**TO DO**
Here is a block of records. Copy every line in it that includes "keyRow".

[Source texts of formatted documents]
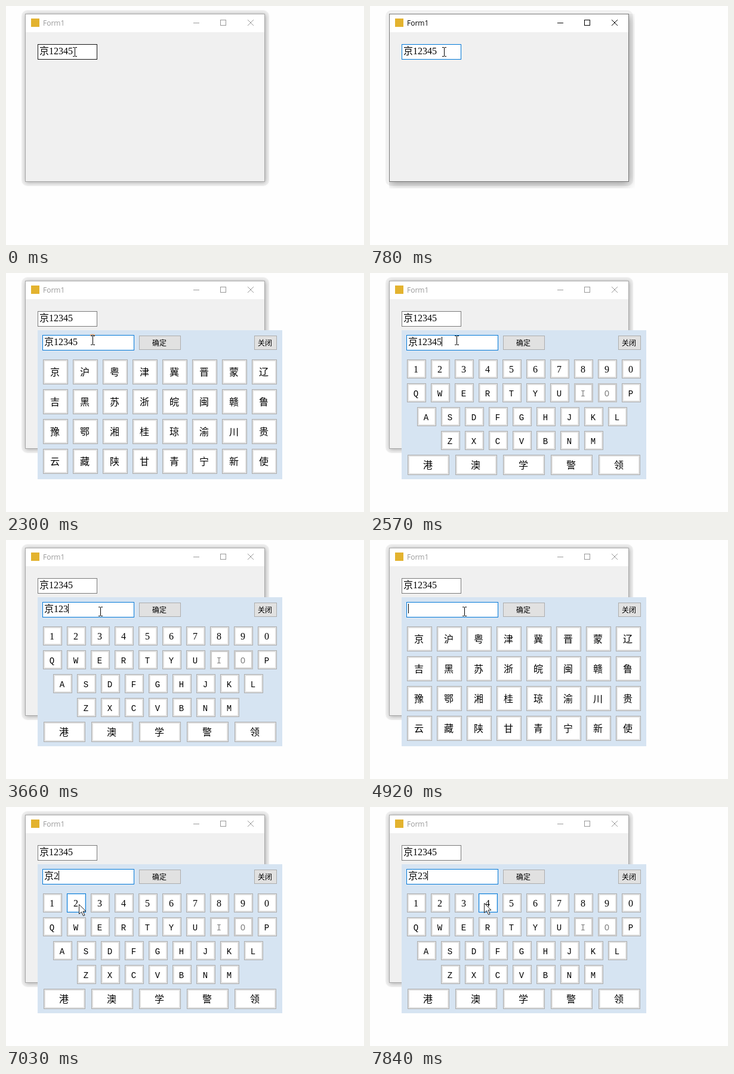
An HTML page with a canvas that plays this animation: 600x401 px, repeating every 7990 ms.

```html
<!DOCTYPE html>
<html lang="zh">
<head>
<meta charset="utf-8">
<style>
html, body { margin: 0; width: 600px; height: 401px; overflow: hidden; background: #fefefe; }
canvas { display: block; }
</style>
</head>
<body>
<canvas id="stage" width="600" height="401"></canvas>
<script>
const ctx = document.getElementById('stage').getContext('2d');
const LOOP = 7990, BLUE = '#0078d7', GREY = '#7a7a7a';
const SERIF = '300 16px "Liberation Serif", "Noto Sans CJK SC", "Noto Sans CJK", serif';
const MONO = '14px "Liberation Mono", monospace';
const SMALL = '12px "Noto Sans CJK SC", "Noto Sans CJK", sans-serif';

// Popup text: start time, content, caret visible, caret at start
const typing = [
  [1240, '京12345', true, true], [1770, '京12345'], [2420, '京12345', true],
  [2850, '京12345'], [3250, '京12345', true], [3510, '京1234', true],
  [3660, '京123', true], [3940, '京12', true], [4060, '京1', true],
  [4370, '京', true], [4800, '', true], [5350, ''], [6030, '京', true],
  [6560, '京'], [6900, '京2', true], [7570, '京23', true]
];
// Pointer moves: start, end, steps, target
const moves = [
  [120, 510, 3, 124, 77], [1240, 2180, 7, 145, 113], [3250, 3510, 2, 158, 120],
  [5070, 5790, 5, 82, 162], [6180, 6600, 3, 122, 163],
  [7030, 7300, 2, 160, 163], [7570, 7840, 2, 191, 161]
];
const presses = [[5910, 6030], [6760, 6900], [7435, 7570]];
const focusTimes = [1240, 6030, 6900, 7570];

const keyRow = (chars, x, y, w, h, step) =>
  [...chars].map((label, i) => ({ label, x: x + i * step, y, w, h }));
const provinces = ['京沪粤津冀晋蒙辽', '吉黑苏浙皖闽赣鲁', '豫鄂湘桂琼渝川贵', '云藏陕甘青宁新使']
  .flatMap((chars, r) => keyRow(chars, 62, 145 + r * 50, 42, 42, 50));
const letters = [
  ...keyRow('1234567890', 62, 145, 32, 32, 40), ...keyRow('QWERTYUIOP', 62, 185, 32, 32, 40),
  ...keyRow('ASDFGHJKL', 79, 225, 32, 32, 40), ...keyRow('ZXCVBNM', 119, 265, 32, 32, 40),
  ...keyRow('港澳学警领', 63, 305, 70, 34, 80)
];
const formBox = { x: 53, y: 64, w: 100, h: 26 };
const popupBox = { x: 61, y: 104, w: 154, h: 26 };

const inside = (p, r) => p.x >= r.x && p.x < r.x + r.w && p.y >= r.y && p.y < r.y + r.h;

function rect(color, x, y, w, h) {
  ctx.fillStyle = color;
  ctx.fillRect(x, y, w, h);
}

function frame({ x, y, w, h }, border, fill) {
  rect(border, x, y, w, h);
  rect(fill, x + 1, y + 1, w - 2, h - 2);
}

function text(str, x, y, font = SERIF, color = '#000', align = 'left') {
  ctx.font = font;
  ctx.fillStyle = color;
  ctx.textAlign = align;
  ctx.fillText(str, x, y);
}

function line(color, width, ...points) {
  ctx.beginPath();
  points.forEach(([x, y]) => ctx.lineTo(x, y));
  ctx.strokeStyle = color;
  ctx.lineWidth = width;
  ctx.stroke();
}

function pointerAt(t) {
  let x = 115, y = 77;
  for (const [start, end, steps, tx, ty] of moves) {
    if (t < start) break;
    const k = Math.min(1, Math.floor((t - start) / (end - start) * steps + 1e-6) / steps);
    x += (tx - x) * k;
    y += (ty - y) * k;
  }
  return { x: Math.round(x), y: Math.round(y) };
}

function drawWindow(active) {
  ctx.beginPath();
  ctx.roundRect(26, 7, 415, 295, 10);
  ctx.fillStyle = '#f0f0f0';
  ctx.fill();
  ctx.save();
  if (active) {
    ctx.beginPath();
    ctx.rect(32, 13, 412, 293);
    ctx.clip();
  }
  ctx.shadowColor = active ? 'rgba(0,0,0,.4)' : 'rgba(0,0,0,.32)';
  ctx.shadowBlur = active ? 14 : 7;
  ctx.shadowOffsetX = 1;
  ctx.shadowOffsetY = active ? 3 : 1;
  rect('#aaa', 32, 13, 402, 282);
  ctx.restore();
  rect(active ? '#777' : '#a8a8a8', 32, 13, 402, 282);
  rect('#fff', 33, 14, 400, 30);
  rect('#f0f0f0', 33, 44, 400, 250);
  rect('#e3b32f', 42, 21, 14, 14);
  const ink = active ? '#000' : '#999';
  text('Form1', 62, 33, '12px "Open Sans", sans-serif', ink);
  rect(ink, 314, 28, 10, 1);
  frame({ x: 359, y: 23, w: 10, h: 10 }, ink, '#fff');
  line(ink, 1, [405, 23], [415, 33]);
  line(ink, 1, [415, 23], [405, 33]);
}

function drawKey(key, hover, pressed) {
  const { label, x, y, w, h } = key;
  const disabled = label === 'I' || label === 'O';
  let border = '#adadad', ring = '#e1e1e1';
  if (disabled) [border, ring] = ['#bfbfbf', '#ccc'];
  else if (hover) [border, ring] = pressed ? ['#005499', '#cce4f7'] : [BLUE, '#e5f1fb'];
  frame(key, border, ring);
  rect('#fff', x + 3, y + 3, w - 6, h - 6);
  text(label, x + w / 2 - 1, y + h / 2 + 6, /[A-Z]/.test(label) ? MONO : SERIF,
    disabled ? '#838383' : '#000', 'center');
}

function drawPopup(t, pointer) {
  const [, content, caret, atStart] = typing.findLast(s => s[0] <= t);
  const pressed = presses.some(([a, b]) => t >= a && t < b);
  const fading = focusTimes.some(f => t >= f && t < f + 130);
  rect('#d6e4f2', 53, 96, 410, 250);
  frame(popupBox, pressed ? GREY : fading ? '#2c72ad' : BLUE, '#fff');
  text(content, 64, 121);
  if (caret) {
    const n = atStart ? 0 : content.length;
    rect('#000', 64 + (n && 8 + n * 8), 107, 1, 16);
  }
  frame({ x: 223, y: 105, w: 70, h: 24 }, '#adadad', '#e1e1e1');
  frame({ x: 416, y: 105, w: 38, h: 24 }, '#adadad', '#e1e1e1');
  text('确定', 257, 122, SMALL, '#000', 'center');
  text('关闭', 434, 122, SMALL, '#000', 'center');
  const showProvinces = t < 2420 || (t >= 4800 && t < 6030);
  for (const key of showProvinces ? provinces : letters) drawKey(key, inside(pointer, key), pressed);
}

function drawBeam({ x, y }) {
  for (const dy of [-8, 7]) {
    rect('#000', x - 3, y + dy, 3, 1);
    rect('#000', x + 1, y + dy, 3, 1);
  }
  rect('#000', x, y - 7, 1, 14);
}

function drawArrow({ x, y }) {
  ctx.save();
  ctx.translate(x + .5, y + .5);
  ctx.beginPath();
  for (const p of [[0, 0], [0, 16], [4, 12.5], [7, 19], [9.5, 18], [6.5, 11.5], [11.5, 11.5]]) ctx.lineTo(...p);
  ctx.closePath();
  ctx.fillStyle = '#fff';
  ctx.fill();
  ctx.strokeStyle = '#222';
  ctx.lineWidth = 1;
  ctx.stroke();
  ctx.restore();
}

function draw(t) {
  const pointer = pointerAt(t);
  const active = t >= 120 && t < 1240, open = t >= 1240;
  rect('#fefefe', 0, 0, 600, 401);
  drawWindow(active);
  frame(formBox, active ? BLUE : inside(pointer, formBox) ? '#171717' : GREY, '#fff');
  text('京12345', 56, 81);
  if (t >= 250 && t < 780) rect('#000', 112, 67, 1, 16);
  if (open) drawPopup(t, pointer);
  if (t >= 2300 && t < 2420) line('#f2a060', 1.5, [141, 104.5], [143, 103.5], [147, 103.5], [149, 104.5]);
  const busy = t >= 1240 && t < 1370;
  const overText = inside(pointer, formBox) || (open && inside(pointer, popupBox));
  (overText && !busy ? drawBeam : drawArrow)(pointer);
}

function tick() {
  draw(performance.now() % LOOP);
  requestAnimationFrame(tick);
}
tick();
</script>
</body>
</html>
```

**ANSWER SECTION**
const keyRow = (chars, x, y, w, h, step) =>
  .flatMap((chars, r) => keyRow(chars, 62, 145 + r * 50, 42, 42, 50));
  ...keyRow('1234567890', 62, 145, 32, 32, 40), ...keyRow('QWERTYUIOP', 62, 185, 32, 32, 40),
  ...keyRow('ASDFGHJKL', 79, 225, 32, 32, 40), ...keyRow('ZXCVBNM', 119, 265, 32, 32, 40),
  ...keyRow('港澳学警领', 63, 305, 70, 34, 80)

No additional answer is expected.